Politico is out with a piece that highlights GOP strategists’ opinions of who Mitt Romney should select as a running mate. The picture that accompanies the article features the faces of five different potential vice presidential nominees. Conspicuously absent from the picture: Paul Ryan and Allen West.
The article backs up what National Journal found in its latest Insiders poll. Strategists primarily think in terms of preparedness and political advantage. Those considerations propel candidates like Ohio Sen. Rob Portman and Florida Sen. Marco Rubio to the top of the list — and relegate “bolder” to the bottom. Portman boasts experience as a former director of the Office of Management and Budget and hails from a crucial swing state. Rubio has his Hispanic heritage, youth and charisma on his side — and it also doesn’t hurt that he’s from Florida.
It’s hard to know who has Romney’s ear on this issue, but I hope whoever advises him plants an idea bigger even than the idea that he should pick a running mate based on political considerations and presidential preparedness. Romney has the opportunity to define the terms of the election with his choice of a vice presidential running mate. Sure, he can’t ignore demographic factors or experience in his selection, but he has a chance to make this not primarily about politics, but primarily about ideas. He should choose to make this about which party has the better vision for the fiscal future of the country. We might be in the midst of an anemic recovery, but the longterm crisis we face is the same as the crisis we faced in 2008: Unless we reign in spending and reform entitlement programs, we’ll be Greece before we know it.
It could be that Rob Portman can articulate the need for fiscal responsibility as well as anyone. It could be that he would satisfy political considerations, presidential preparedness and the “game change” factor. But there’s no doubt Paul Ryan would satisfy on all three scores.

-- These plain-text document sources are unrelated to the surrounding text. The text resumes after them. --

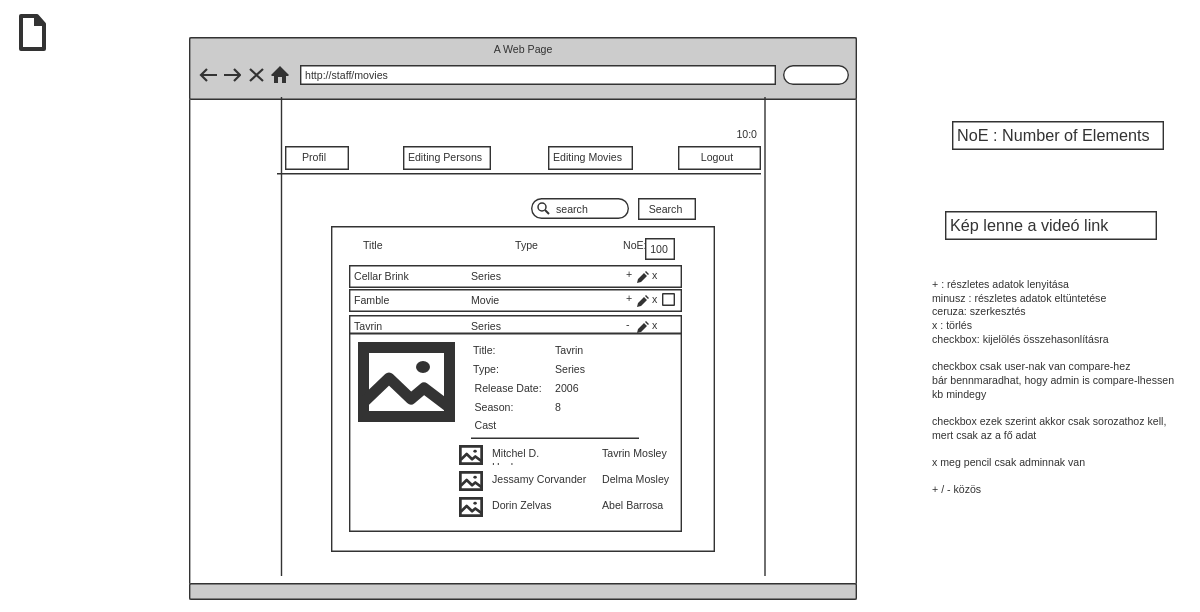
<!DOCTYPE html>
<html lang="hu">
<head>
<meta charset="utf-8">
<title>Admin movies wireframe</title>
<style>
:root { --ink: #333; --chrome: #ccc; --paper: #fff; --outline: inset 0 0 0 1.4px var(--ink); }
* { box-sizing: border-box; margin: 0; padding: 0; }
body {
  width: 1200px; height: 612px; overflow: hidden;
  display: grid; grid-template-columns: 189px 668px 343px;
  background: var(--paper); color: var(--ink);
  font: 10.6px/14px "Liberation Sans", Arial, sans-serif; white-space: nowrap;
}
svg { display: block; }
a { color: inherit; text-decoration: none; }
ul { list-style: none; }
.symbols { position: absolute; }
.box { box-shadow: var(--outline); background: var(--paper); }
.page-icon { margin: 13px 0 0 18px; }

/* Browser window */
.browser {
  position: relative; margin-top: 37px; height: 563px;
  display: grid; grid-template-rows: 63px 483px 17px;
  border-radius: 2px; box-shadow: var(--outline);
}
.browser-bar, .status-bar { background: var(--chrome); box-shadow: var(--outline); border-radius: 2px; }
.browser-title { font-size: 10.6px; font-weight: 400; line-height: 24px; text-align: center; }
.toolbar { display: flex; align-items: center; gap: 6px; height: 27px; padding-left: 10px; }
.address { width: 476px; height: 20px; margin-left: 5px; padding-left: 5px; line-height: 20px; }
.quick-search { width: 66px; height: 20px; margin-left: 1px; border-radius: 10px; }
.guides { position: absolute; left: 0; top: 0; }

/* Page content */
.content { padding-top: 27px; }
.clock { padding-right: 100px; text-align: right; }
.menu { display: flex; margin: 5px 0 0 96px; }
.menu a { height: 24px; line-height: 22px; text-align: center; }
.menu .profile { width: 64px; padding-right: 6px; margin-right: 54px; }
.menu .persons { width: 88px; padding-right: 4px; margin-right: 57px; }
.menu .movies { width: 85px; padding-right: 6px; margin-right: 45px; }
.menu .logout { width: 83px; padding-right: 5px; }
.search { display: flex; gap: 9px; margin: 28px 0 0 342px; height: 22px; line-height: 22px; }
.search-field { display: flex; align-items: center; gap: 6px; width: 98px; height: 21px; padding-left: 6px; border-radius: 11px; }
.search-button { width: 58px; padding-right: 3px; text-align: center; }

/* Movie list */
.panel { width: 384px; height: 326px; margin: 6px 0 0 142px; padding: 0 18px; }
.list-head {
  display: grid; grid-template-columns: 152px 108px 22px 30px; align-items: start;
  height: 39px; padding: 12px 0 0 14px; line-height: 15px;
}
.count { height: 22px; padding-right: 2px; line-height: 22px; text-align: center; }
.row {
  display: grid; grid-template-columns: 117px 155px 1fr;
  width: 333px; height: 23px; margin-bottom: 1px; padding-left: 5px; line-height: 22px;
}
.row.second { margin-bottom: 3px; }
.row.open { height: 19px; margin-bottom: -1px; }
.actions { display: grid; grid-template-columns: 11px 15px 10px 13px; align-items: center; height: 20px; line-height: 16px; }
.actions span:first-child { padding-bottom: 2px; }
.actions svg { margin-top: 3px; }
.checkbox { width: 13px; height: 13px; border-radius: 1px; }

/* Expanded movie */
.detail { width: 333px; height: 199px; padding: 8px 0 0 9px; }
.summary { display: flex; gap: 16px; }
.summary > svg { margin-top: 1px; }
.facts {
  display: grid; grid-template: 19px 19px 19px 18px 17px / 82px 1fr;
  width: 168px; height: 98px; padding-left: 2px; line-height: 19px;
  box-shadow: inset 0 -1.4px 0 var(--ink);
}
.facts .nudge { padding-left: 1.5px; }
.cast { display: grid; gap: 6px; margin: 6px 0 0 101px; }
.cast li { display: grid; grid-template-columns: 33px 110px 1fr; height: 20px; overflow: hidden; }
.cast span { padding-top: 1px; }
.cast .narrow { width: 62px; white-space: normal; }

/* Notes */
.notes { padding: 121px 0 0 75px; }
.callout { width: 212px; height: 29px; padding-left: 5px; font-size: 16.2px; line-height: 29px; }
.callout.elements { margin-left: 20px; }
.callout.video { margin: 61px 0 0 13px; }
.legend { margin-top: 38px; line-height: 13.7px; }
.legend p { margin-bottom: 13.7px; }
</style>
</head>
<body>
<svg class="symbols" width="0" height="0" aria-hidden="true">
  <defs>
    <symbol id="image" viewBox="0 0 97 80">
      <rect x="5.5" y="5.5" width="86" height="69" rx="2" fill="#fff" stroke="#333" stroke-width="11"/>
      <rect width="97" height="80" rx="6" fill="none" stroke="#333" stroke-width="8"/>
      <ellipse cx="65" cy="25" rx="7" ry="6" fill="#333"/>
      <polyline points="7,59 31,36 53,57 66,46 91,65" fill="none" stroke="#333" stroke-width="11" stroke-linejoin="round"/>
    </symbol>
    <symbol id="pencil" viewBox="0 0 12 12">
      <path d="M0 12 L1 8 L7 2 L10 5 L4 11Z M8 1 L9 0 L12 3 L11 4Z" fill="#333"/>
    </symbol>
  </defs>
</svg>

<svg class="page-icon" width="30" height="40" viewBox="0 0 30 40" role="img" aria-label="Page">
  <path d="M3 3 H19 L26 11 V36 H3Z" fill="#fff" stroke="#333" stroke-width="4" stroke-linejoin="round"/>
  <path d="M16 3 H19 L26 11 V13 H16Z" fill="#333"/>
</svg>

<main class="browser">
  <header class="browser-bar">
    <h1 class="browser-title">A Web Page</h1>
    <div class="toolbar">
      <svg width="18" height="18" fill="none" stroke="#333" stroke-width="2.2" aria-label="Back"><path d="M18 9 H2 M8 3 L2 9 L8 15"/></svg>
      <svg width="18" height="18" fill="none" stroke="#333" stroke-width="2.2" aria-label="Forward"><path d="M1 9 H17 M11 3 L17 9 L11 15"/></svg>
      <svg width="18" height="18" fill="none" stroke="#333" stroke-width="2.2" aria-label="Stop"><path d="M3 3 L16 15 M16 3 L3 15"/></svg>
      <svg width="18" height="18" fill="#333" aria-label="Home"><path d="M9 0 L18 9 L17 10 H15 V17 H11 V11 H7 V17 H3 V10 H1 L0 9Z"/></svg>
      <div class="address box">http://staff/movies</div>
      <div class="quick-search box"></div>
    </div>
  </header>

  <section class="content">
    <p class="clock">10:0</p>
    <nav class="menu">
      <a class="profile box" href="#">Profil</a>
      <a class="persons box" href="#">Editing Persons</a>
      <a class="movies box" href="#">Editing Movies</a>
      <a class="logout box" href="#">Logout</a>
    </nav>
    <div class="search">
      <div class="search-field box">
        <svg width="13" height="13" fill="none" stroke="#333" stroke-width="1.5"><circle cx="5" cy="5" r="4"/><path d="M8 8 L12 12" stroke-width="2"/></svg>
        <span>search</span>
      </div>
      <a class="search-button box" href="#">Search</a>
    </div>

    <div class="panel box">
      <div class="list-head">
        <span>Title</span><span>Type</span><span>NoE:</span><span class="count box">100</span>
      </div>
      <div class="row box">
        <span>Cellar Brink</span><span>Series</span>
        <div class="actions"><span>+</span><svg width="12" height="12"><use href="#pencil"/></svg><span>x</span></div>
      </div>
      <div class="row second box">
        <span>Famble</span><span>Movie</span>
        <div class="actions"><span>+</span><svg width="12" height="12"><use href="#pencil"/></svg><span>x</span><i class="checkbox box"></i></div>
      </div>
      <div class="row open box">
        <span>Tavrin</span><span>Series</span>
        <div class="actions"><span>-</span><svg width="12" height="12"><use href="#pencil"/></svg><span>x</span></div>
      </div>
      <article class="detail box">
        <div class="summary">
          <svg width="97" height="80" role="img" aria-label="Movie image"><use href="#image"/></svg>
          <dl class="facts">
            <dt>Title:</dt><dd>Tavrin</dd>
            <dt>Type:</dt><dd>Series</dd>
            <dt class="nudge">Release Date:</dt><dd>2006</dd>
            <dt class="nudge">Season:</dt><dd>8</dd>
            <dt class="nudge">Cast</dt>
          </dl>
        </div>
        <ul class="cast">
          <li><svg width="24" height="20"><use href="#image"/></svg><span class="narrow">Mitchel D. Hask</span><span>Tavrin Mosley</span></li>
          <li><svg width="24" height="20"><use href="#image"/></svg><span>Jessamy Corvander</span><span>Delma Mosley</span></li>
          <li><svg width="24" height="20"><use href="#image"/></svg><span>Dorin Zelvas</span><span>Abel Barrosa</span></li>
        </ul>
      </article>
    </div>
  </section>

  <footer class="status-bar"></footer>

  <svg class="guides" width="668" height="563" stroke="#333" stroke-width="1.4" aria-hidden="true">
    <line x1="92.5" y1="60" x2="92.5" y2="539"/>
    <line x1="576" y1="60" x2="576" y2="539"/>
    <line x1="88" y1="136.7" x2="572" y2="136.7"/>
  </svg>
</main>

<aside class="notes">
  <p class="callout elements box">NoE : Number of Elements</p>
  <p class="callout video box">Kép lenne a videó link</p>
  <div class="legend">
    <p>+ : részletes adatok lenyitása<br>minusz : részletes adatok eltüntetése<br>ceruza: szerkesztés<br>x : törlés<br>checkbox: kijelölés összehasonlításra</p>
    <p>checkbox csak user-nak van compare-hez<br>bár bennmaradhat, hogy admin is compare-lhessen<br>kb mindegy</p>
    <p>checkbox ezek szerint akkor csak sorozathoz kell,<br>mert csak az a fő adat</p>
    <p>x meg pencil csak adminnak van</p>
    <p>+ / - közös</p>
  </div>
</aside>
</body>
</html>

John McCain’s selection of Sarah Palin taught us that a vice presidential candidate can be a powerful spokesperson for conservative principles during and after a campaign. The same GOP strategists who now push Portman also lament Palin’s selection, as though her lack of experience on the national stage was the reason John McCain lost the 2008 election, when, in fact, he lost it for himself. Either that or Barack Obama won it with a flashy campaign and a complete evasion of the vetting process.
It’s up to the presidential nominee to win or lose the election, but, by his selection of a vice presidential running mate, the candidate either gives the movement another meaningful leader or does nothing more than maintain the status quo. It’s for Romney to decide which he’ll do.